The Court agreed with the city, and held that “a corporate plaintiff cannot have knowledge of an injury to itself until those individuals who control it know of the injury and are willing to act on that knowledge.” Id. at 391 (cleaned up). The Court also applied the doctrine to “outside” co-conspirators reasoning that “just as a board comprised of wrongdoers could not be expected to file suit against itself, such a board could not be expected to file suit against a non-board-member co-conspirator because such action would necessarily bring to light its own wrongdoing.” Id at 393 (cleaned up). The Court limited the application of the doctrine to cases of intentional wrongdoing because applying the doctrine to mere negligence would effectively eliminate the statute of limitations for claims against directors. The Court also reasoned that the danger of directors actively concealing wrongdoing was diminished when the conduct was negligent rather than intentional.

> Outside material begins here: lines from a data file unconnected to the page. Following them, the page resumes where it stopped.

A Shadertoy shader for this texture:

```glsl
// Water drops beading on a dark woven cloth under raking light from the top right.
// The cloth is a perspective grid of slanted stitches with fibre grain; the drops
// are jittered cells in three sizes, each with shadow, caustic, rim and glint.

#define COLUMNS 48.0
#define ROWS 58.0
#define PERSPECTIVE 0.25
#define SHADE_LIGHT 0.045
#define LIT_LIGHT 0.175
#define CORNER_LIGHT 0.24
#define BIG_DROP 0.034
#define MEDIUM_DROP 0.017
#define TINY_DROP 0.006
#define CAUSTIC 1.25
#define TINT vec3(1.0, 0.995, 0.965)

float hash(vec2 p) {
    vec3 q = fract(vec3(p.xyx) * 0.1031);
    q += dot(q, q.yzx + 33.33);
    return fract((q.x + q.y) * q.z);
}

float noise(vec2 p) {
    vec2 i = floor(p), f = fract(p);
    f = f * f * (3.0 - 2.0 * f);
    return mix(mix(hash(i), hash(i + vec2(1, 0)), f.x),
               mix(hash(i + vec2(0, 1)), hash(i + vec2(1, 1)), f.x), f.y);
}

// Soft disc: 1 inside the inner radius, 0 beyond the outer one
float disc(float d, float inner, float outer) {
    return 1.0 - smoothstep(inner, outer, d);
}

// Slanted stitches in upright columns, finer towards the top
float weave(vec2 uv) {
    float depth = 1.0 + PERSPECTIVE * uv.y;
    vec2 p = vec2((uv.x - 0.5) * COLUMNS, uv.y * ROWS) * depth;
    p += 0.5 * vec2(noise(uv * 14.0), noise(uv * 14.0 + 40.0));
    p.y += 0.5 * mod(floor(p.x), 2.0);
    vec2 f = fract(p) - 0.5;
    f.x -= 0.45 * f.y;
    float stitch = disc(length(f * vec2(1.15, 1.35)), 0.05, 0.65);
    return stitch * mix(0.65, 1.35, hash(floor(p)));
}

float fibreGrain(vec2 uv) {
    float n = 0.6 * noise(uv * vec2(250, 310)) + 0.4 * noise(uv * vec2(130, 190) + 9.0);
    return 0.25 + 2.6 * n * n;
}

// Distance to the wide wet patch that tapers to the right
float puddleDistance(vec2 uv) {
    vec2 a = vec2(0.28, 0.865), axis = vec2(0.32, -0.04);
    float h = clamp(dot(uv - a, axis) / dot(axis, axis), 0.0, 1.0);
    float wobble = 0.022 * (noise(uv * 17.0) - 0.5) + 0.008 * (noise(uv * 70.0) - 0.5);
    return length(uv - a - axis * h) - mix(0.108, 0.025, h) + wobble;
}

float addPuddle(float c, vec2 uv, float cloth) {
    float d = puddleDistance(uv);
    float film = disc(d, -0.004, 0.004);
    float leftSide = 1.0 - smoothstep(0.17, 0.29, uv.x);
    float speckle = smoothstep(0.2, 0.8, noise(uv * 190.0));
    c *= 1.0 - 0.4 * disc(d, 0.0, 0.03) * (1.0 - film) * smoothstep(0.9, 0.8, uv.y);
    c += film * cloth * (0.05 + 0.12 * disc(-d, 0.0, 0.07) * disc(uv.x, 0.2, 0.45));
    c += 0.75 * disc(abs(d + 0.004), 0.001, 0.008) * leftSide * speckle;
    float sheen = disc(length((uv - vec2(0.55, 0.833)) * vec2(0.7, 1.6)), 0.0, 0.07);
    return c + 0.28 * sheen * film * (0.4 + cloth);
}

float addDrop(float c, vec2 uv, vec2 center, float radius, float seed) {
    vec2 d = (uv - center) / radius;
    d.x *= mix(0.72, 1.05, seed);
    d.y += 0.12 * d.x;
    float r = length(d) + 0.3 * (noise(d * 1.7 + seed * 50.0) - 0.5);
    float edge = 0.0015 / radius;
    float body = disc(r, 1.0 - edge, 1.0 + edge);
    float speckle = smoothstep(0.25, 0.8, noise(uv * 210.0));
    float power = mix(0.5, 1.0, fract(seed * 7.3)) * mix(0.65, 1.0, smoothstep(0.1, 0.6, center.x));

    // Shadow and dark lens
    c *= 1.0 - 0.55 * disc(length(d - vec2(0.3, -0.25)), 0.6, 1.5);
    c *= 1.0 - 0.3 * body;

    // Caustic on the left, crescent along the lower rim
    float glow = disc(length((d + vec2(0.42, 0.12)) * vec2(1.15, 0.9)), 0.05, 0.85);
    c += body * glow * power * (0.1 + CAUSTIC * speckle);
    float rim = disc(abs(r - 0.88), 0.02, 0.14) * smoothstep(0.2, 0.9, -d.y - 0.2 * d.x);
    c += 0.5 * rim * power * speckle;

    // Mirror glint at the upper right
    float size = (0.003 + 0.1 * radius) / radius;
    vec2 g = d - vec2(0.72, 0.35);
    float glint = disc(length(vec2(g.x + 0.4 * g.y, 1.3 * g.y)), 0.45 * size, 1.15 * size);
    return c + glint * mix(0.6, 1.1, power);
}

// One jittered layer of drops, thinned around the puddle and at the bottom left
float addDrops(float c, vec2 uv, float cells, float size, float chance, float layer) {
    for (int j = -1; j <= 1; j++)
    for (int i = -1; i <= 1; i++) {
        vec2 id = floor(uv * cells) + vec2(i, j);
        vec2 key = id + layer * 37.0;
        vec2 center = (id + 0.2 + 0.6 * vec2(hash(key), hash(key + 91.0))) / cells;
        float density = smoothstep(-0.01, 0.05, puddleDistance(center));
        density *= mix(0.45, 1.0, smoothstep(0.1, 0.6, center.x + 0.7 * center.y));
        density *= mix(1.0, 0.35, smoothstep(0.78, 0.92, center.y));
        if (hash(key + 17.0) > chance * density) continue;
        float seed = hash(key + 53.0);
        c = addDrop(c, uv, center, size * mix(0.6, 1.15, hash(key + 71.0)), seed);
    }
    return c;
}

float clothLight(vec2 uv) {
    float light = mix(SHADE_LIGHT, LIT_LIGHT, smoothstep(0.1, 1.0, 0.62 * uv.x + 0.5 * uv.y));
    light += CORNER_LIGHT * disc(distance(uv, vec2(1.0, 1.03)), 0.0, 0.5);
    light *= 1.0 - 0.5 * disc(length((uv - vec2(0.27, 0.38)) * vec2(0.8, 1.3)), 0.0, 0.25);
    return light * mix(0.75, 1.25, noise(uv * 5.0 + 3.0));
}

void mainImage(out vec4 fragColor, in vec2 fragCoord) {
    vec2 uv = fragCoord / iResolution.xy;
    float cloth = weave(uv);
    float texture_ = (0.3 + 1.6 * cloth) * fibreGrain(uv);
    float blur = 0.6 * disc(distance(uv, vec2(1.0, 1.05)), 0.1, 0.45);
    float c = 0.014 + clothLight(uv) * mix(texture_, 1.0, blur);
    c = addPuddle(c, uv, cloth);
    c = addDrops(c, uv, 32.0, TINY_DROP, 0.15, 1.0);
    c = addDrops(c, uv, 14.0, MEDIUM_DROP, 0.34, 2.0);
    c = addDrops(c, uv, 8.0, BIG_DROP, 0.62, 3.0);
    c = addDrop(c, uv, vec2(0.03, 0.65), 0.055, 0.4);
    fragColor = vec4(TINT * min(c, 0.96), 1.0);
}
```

The Court held that the doctrine applies to both private corporations and municipal corporations. For municipal corporations controlled by a unitary executive, a finding of adverse domination tolls the statute of limitations. For private corporations controlled by boards, the doctrine “creates a rebuttable presumption that knowledge of the injury will not be available to the corporation as long as the corporation is controlled by wrongdoing officers and directors.” Id. at 396 (cleaned up). That presumption can be overcome by evidence that someone not involved in the wrongdoing had knowledge of it and had both the ability and motivation to bring suit.

Because the city has a unitary executive, the Court did not decide how dominated by wrongdoers the board of a private corporation must be for the doctrine to apply. The Court has thus saved the determination of whether Indiana follows the “‘disinterested majority test’ applied by a majority of jurisdictions, or the more stringent ‘complete domination’ test” for another day. Id. at 392. (cleaned up).

Having adopted the adverse domination doctrine, the Court determined that summary judgment for the financial adviser was not appropriate because whether the former mayor dominated the city during his tenure was a question of fact to be resolved at trial.

The case serves as a reminder: even issues that seem cut and dry, like application of the statute of limitations to a late-filed action, can often be murkier than they seem in undeveloped areas of the law.